Fibers are in use in construction works since long. Mud Phuska (mud + straw) was used in mud plasters, mud bricks and mud layers laid in floors and roofs of houses. Mud is composed of loam, silt, mud, straw (cow dung also) and water. The Mud Phuska , so prepared was molded in forms of the sizes of bricks and on drying, these bricks were used in construction of wall like structures in houses. The formed such bricks were stamped also by the manufactures.
Mud mortar with fibers was used as binder for mud bricks and in plastering and flooring. The tensile stresses in the structure so produced, were countered, and controlled by the resistive force of the straw. In underdeveloped and developing countries, use of mud with straw is still in practice.
This concept was later introduced in other binding materials such as concrete, which is widely used material for construction with low tensile strength. Plain Concrete has several constituents and is called composite. Other additions to plain concrete are rebars and fibers. Reinforced concrete with steel reinforcement is commonly in use everywhere , but to improvise the ductility and tensile strength of concrete , fibers are used in it. Use of fibers reduces temperature and shrinkage stresses and also reduces the tension steel requirement sometimes. These fibers may be made of steel, glass, or polymeric synthetic fibers or even natural fibers.
Fiber-reinforced concrete (FRC)
FRC is a composite that contains fibrous material as discussed above.
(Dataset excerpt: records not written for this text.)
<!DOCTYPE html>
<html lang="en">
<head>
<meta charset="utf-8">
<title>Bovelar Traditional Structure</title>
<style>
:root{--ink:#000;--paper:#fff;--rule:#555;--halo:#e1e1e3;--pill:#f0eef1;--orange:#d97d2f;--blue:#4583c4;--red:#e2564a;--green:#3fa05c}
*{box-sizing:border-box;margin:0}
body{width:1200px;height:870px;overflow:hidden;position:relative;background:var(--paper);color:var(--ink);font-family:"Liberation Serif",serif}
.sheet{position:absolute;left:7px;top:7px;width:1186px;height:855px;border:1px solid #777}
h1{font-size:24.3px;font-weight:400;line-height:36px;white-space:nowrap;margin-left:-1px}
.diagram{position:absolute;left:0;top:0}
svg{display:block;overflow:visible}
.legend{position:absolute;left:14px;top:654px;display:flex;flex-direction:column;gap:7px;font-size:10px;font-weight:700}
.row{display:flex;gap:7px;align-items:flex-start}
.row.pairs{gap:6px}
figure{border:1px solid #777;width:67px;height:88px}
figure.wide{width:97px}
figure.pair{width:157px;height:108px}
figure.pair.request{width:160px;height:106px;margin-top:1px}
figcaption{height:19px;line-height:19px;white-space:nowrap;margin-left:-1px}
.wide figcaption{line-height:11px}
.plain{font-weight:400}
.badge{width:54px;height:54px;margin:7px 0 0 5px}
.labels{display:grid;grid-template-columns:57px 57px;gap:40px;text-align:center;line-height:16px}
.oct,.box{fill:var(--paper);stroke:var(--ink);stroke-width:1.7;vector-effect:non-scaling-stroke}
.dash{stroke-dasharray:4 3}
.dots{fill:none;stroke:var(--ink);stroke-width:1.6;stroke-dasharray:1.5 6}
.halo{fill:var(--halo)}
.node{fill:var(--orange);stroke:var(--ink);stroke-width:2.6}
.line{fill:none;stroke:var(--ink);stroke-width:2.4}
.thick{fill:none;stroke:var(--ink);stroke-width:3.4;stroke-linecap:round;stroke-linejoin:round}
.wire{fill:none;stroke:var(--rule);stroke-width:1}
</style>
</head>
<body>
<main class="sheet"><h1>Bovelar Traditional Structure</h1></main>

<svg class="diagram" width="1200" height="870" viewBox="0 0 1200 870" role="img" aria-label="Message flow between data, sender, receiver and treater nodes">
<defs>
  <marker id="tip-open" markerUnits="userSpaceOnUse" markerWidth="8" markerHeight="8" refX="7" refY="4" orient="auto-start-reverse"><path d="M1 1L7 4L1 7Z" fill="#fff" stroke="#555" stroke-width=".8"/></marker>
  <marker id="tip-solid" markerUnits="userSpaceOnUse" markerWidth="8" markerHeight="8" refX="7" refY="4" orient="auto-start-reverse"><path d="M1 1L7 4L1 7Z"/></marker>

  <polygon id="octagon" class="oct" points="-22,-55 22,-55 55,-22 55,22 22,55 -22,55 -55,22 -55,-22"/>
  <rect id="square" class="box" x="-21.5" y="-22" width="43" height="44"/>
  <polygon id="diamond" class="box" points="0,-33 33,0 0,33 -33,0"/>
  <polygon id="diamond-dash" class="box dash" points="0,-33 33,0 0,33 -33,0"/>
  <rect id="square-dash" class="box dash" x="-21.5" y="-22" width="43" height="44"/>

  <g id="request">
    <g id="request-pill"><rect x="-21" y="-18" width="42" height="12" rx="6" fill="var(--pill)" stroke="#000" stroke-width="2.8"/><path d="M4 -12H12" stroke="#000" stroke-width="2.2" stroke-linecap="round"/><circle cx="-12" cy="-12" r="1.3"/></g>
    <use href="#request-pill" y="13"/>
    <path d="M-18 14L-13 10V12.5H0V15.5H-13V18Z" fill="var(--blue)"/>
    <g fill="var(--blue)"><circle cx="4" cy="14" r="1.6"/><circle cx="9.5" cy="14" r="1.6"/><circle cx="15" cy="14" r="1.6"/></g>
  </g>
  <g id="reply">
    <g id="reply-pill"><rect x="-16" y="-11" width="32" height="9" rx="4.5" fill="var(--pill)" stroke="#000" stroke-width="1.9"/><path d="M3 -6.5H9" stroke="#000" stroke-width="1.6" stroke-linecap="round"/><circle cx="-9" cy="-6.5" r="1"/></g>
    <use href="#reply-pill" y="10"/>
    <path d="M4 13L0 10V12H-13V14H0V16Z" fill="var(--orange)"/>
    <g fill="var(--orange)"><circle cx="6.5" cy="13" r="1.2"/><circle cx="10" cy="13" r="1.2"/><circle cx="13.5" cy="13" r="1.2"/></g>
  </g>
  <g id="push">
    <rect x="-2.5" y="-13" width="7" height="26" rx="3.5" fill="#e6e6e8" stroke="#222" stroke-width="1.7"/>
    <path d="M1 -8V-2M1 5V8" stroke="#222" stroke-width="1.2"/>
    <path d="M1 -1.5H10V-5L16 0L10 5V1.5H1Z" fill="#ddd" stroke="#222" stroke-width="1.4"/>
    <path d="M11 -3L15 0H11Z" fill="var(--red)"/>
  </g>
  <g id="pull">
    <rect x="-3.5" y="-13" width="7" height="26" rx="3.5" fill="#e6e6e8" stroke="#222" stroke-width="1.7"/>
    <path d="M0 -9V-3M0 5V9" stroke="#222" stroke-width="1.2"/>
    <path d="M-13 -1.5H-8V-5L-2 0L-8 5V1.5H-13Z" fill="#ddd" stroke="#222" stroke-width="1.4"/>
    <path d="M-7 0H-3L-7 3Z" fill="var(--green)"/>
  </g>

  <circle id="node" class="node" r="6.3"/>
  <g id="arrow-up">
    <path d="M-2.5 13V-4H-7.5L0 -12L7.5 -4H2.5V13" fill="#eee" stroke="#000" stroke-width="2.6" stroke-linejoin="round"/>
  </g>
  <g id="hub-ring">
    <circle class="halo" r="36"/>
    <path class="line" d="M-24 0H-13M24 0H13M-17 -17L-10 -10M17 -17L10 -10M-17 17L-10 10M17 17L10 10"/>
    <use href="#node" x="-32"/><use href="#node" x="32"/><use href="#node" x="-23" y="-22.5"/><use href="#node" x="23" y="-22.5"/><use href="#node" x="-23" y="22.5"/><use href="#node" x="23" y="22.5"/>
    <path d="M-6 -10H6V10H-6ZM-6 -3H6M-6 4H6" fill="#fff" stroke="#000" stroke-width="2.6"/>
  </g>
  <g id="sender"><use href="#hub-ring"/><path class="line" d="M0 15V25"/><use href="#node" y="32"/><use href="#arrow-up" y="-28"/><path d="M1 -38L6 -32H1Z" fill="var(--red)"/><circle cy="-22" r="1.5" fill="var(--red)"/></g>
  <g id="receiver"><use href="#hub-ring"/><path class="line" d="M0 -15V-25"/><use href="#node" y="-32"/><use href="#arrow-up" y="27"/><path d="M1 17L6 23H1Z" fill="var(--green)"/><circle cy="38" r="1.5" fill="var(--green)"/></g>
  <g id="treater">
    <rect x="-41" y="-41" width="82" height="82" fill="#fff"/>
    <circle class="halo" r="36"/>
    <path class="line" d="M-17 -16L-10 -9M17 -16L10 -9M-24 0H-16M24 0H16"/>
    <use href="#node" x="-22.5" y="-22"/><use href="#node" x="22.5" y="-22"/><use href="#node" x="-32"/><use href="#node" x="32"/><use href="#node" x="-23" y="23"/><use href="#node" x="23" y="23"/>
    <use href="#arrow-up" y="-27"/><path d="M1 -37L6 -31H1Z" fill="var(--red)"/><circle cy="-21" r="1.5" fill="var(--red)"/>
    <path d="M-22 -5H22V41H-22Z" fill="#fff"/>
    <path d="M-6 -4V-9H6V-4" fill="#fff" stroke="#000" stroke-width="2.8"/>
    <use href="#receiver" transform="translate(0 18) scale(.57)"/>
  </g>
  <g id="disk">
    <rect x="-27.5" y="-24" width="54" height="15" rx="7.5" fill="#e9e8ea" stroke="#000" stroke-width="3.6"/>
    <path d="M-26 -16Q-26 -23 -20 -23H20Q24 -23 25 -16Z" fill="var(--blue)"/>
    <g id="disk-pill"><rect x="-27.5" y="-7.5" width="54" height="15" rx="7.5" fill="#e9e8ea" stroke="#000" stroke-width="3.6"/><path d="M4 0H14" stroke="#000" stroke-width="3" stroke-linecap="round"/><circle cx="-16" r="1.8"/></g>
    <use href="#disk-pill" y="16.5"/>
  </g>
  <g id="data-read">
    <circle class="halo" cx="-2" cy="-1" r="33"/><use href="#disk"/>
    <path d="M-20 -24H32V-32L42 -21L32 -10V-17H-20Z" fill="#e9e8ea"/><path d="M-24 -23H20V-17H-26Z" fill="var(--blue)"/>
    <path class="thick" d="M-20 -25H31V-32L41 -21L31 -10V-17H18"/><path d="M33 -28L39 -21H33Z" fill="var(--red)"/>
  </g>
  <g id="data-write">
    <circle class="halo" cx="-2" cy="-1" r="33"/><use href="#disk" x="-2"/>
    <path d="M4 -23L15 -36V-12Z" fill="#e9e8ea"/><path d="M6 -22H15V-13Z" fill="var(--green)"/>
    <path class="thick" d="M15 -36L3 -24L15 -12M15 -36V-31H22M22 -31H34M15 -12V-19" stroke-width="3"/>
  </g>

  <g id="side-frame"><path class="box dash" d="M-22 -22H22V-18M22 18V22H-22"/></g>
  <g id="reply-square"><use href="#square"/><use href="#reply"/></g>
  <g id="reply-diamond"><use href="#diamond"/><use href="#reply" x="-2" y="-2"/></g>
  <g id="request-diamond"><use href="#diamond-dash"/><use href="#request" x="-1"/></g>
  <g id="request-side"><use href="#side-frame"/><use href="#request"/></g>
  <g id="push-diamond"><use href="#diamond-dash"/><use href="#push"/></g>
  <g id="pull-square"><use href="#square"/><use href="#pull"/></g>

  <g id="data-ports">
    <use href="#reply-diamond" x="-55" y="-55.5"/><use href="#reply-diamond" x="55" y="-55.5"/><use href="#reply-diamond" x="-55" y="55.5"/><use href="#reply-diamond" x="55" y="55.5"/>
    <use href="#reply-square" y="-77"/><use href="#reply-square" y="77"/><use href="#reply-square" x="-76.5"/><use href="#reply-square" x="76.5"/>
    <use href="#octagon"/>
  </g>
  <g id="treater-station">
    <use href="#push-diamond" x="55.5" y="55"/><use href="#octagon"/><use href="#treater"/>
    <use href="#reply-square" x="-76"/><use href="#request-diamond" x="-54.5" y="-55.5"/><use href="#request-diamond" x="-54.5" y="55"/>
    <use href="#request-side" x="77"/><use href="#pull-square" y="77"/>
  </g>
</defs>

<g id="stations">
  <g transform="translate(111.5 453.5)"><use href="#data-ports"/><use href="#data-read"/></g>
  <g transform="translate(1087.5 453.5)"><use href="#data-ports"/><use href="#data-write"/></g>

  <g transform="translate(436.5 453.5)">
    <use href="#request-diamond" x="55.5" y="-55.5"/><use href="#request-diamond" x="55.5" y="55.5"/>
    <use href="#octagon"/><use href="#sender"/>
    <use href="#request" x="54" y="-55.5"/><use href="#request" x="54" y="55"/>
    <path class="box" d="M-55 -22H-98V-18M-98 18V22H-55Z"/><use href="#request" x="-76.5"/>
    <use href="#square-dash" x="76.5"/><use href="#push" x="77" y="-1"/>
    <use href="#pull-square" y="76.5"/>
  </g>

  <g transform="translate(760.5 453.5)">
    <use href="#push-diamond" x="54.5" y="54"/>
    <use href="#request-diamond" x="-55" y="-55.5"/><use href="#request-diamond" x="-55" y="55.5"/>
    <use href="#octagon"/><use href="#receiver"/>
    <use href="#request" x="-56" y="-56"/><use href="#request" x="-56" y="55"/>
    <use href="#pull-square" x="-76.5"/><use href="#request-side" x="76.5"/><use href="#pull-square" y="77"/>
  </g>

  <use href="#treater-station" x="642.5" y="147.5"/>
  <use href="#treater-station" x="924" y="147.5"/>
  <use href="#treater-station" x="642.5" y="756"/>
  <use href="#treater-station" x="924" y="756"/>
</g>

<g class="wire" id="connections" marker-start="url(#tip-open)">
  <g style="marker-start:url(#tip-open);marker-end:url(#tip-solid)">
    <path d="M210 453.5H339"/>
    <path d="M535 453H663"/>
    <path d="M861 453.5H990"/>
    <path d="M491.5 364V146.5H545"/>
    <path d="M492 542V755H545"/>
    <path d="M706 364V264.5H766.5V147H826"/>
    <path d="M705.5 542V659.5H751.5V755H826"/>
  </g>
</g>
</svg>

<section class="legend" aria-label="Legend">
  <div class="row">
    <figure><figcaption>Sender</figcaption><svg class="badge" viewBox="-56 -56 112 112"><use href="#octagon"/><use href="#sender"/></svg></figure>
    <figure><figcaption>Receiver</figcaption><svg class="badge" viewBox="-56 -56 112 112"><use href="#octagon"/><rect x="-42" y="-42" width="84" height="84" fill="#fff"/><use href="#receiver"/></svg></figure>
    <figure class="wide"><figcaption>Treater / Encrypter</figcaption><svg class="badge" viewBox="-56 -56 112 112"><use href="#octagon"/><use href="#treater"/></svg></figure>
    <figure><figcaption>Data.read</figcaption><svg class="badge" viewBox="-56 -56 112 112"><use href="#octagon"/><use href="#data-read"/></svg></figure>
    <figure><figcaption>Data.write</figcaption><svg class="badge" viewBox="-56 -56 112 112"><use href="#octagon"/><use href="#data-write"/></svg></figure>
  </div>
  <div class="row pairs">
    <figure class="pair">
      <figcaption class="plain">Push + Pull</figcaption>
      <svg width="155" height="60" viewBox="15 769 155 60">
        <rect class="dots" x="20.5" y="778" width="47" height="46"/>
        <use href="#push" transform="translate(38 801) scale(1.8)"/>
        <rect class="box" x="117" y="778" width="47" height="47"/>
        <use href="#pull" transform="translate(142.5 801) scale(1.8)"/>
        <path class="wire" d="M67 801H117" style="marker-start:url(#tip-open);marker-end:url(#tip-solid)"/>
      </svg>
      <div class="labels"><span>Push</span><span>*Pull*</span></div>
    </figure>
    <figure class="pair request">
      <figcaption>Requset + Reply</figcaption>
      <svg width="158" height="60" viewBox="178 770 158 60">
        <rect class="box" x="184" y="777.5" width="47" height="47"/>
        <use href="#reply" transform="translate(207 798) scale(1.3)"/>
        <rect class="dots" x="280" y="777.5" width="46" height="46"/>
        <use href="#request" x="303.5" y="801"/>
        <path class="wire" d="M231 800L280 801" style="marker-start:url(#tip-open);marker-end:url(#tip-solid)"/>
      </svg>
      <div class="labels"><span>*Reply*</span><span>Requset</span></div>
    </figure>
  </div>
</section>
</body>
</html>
The workability and hardened properties of the concrete gets better. The characteristics of FRC depends on the type of material of fibers, strength, shape and size of the fibers and their dispersion in the matrix.
This blog shall cover the Steel Fiber Reinforced Concrete (SFRC). Thin artificial fibers have less impurities (good quality output in manufacturing process as compared to other thick structural members) and are stronger and are preferred in construction. The natural fibers exist in purest form in varying properties.
Fibers in Concrete
Fibers in concrete do not act in uncracked concrete. At the start of crack development process, when crack develops, the tensile stress of the fibers is used to stop cracking. So, the fibers provide post cracking strength or residual strength. The residual strength of the fibers depends on physical properties (such as shape, length, thickness) and chemical properties ( such as types of material ) and the dispersion of the fibers in the concrete or concrete composite.
The post cracking behavior of FRC is assessed and applied to design application for ground rested slabs or for structures subjected to bending.
(Reference ASTM C 1609/1609 M-Flexural test)
The designer should suggest the specifications after laboratory testing and suggest the type of fibers and its physical and chemical properties and the flexural test and compressive strength values to be achieved. Quality control on mix operation is important to have proper dispersion of the fibers in concrete mass.
The steel fibers conforming to ASTM C 1116/ 1116 M (Type 1) and as per manufacturer’s instructions may be used.
The polymeric fibers may be used as per manufacturer’s recommendation but conforming to ASTM C 1116/1119M (Type 3)
Furthermore, information can be obtained by the following standards:
EN 14889-1:2006 Fibers for Concrete. Steel Fibers. Definitions, specifications & conformity
EN 14889-2:2006 Fibers for Concrete. Polymer Fibers. Definitions, specifications & conformity
EN 14845-1:2007 Test methods for fibers in concrete
ASTM A820-06 Standard Specification for fibers in Fiber Reinforced Concrete
ASTM C1018-07 Standard test methods for flexural toughness & first crack strength
Steel Fibre Types
The types of steel fibres are defined by ASTM A8201 91
(1 PSI= 0.0069 MPa)
Type I: cold-drawn wire; [145,000 psi (1000 MPa) to 445,000psi (3070MPa)]; round wires with deformed ends and in varying diameter
Type II; cut sheet (rectangular or square shapes with dimples- depressions)
Type III: melt-extracted
Type IV: mill cut
Type V: modified cold-drawn wire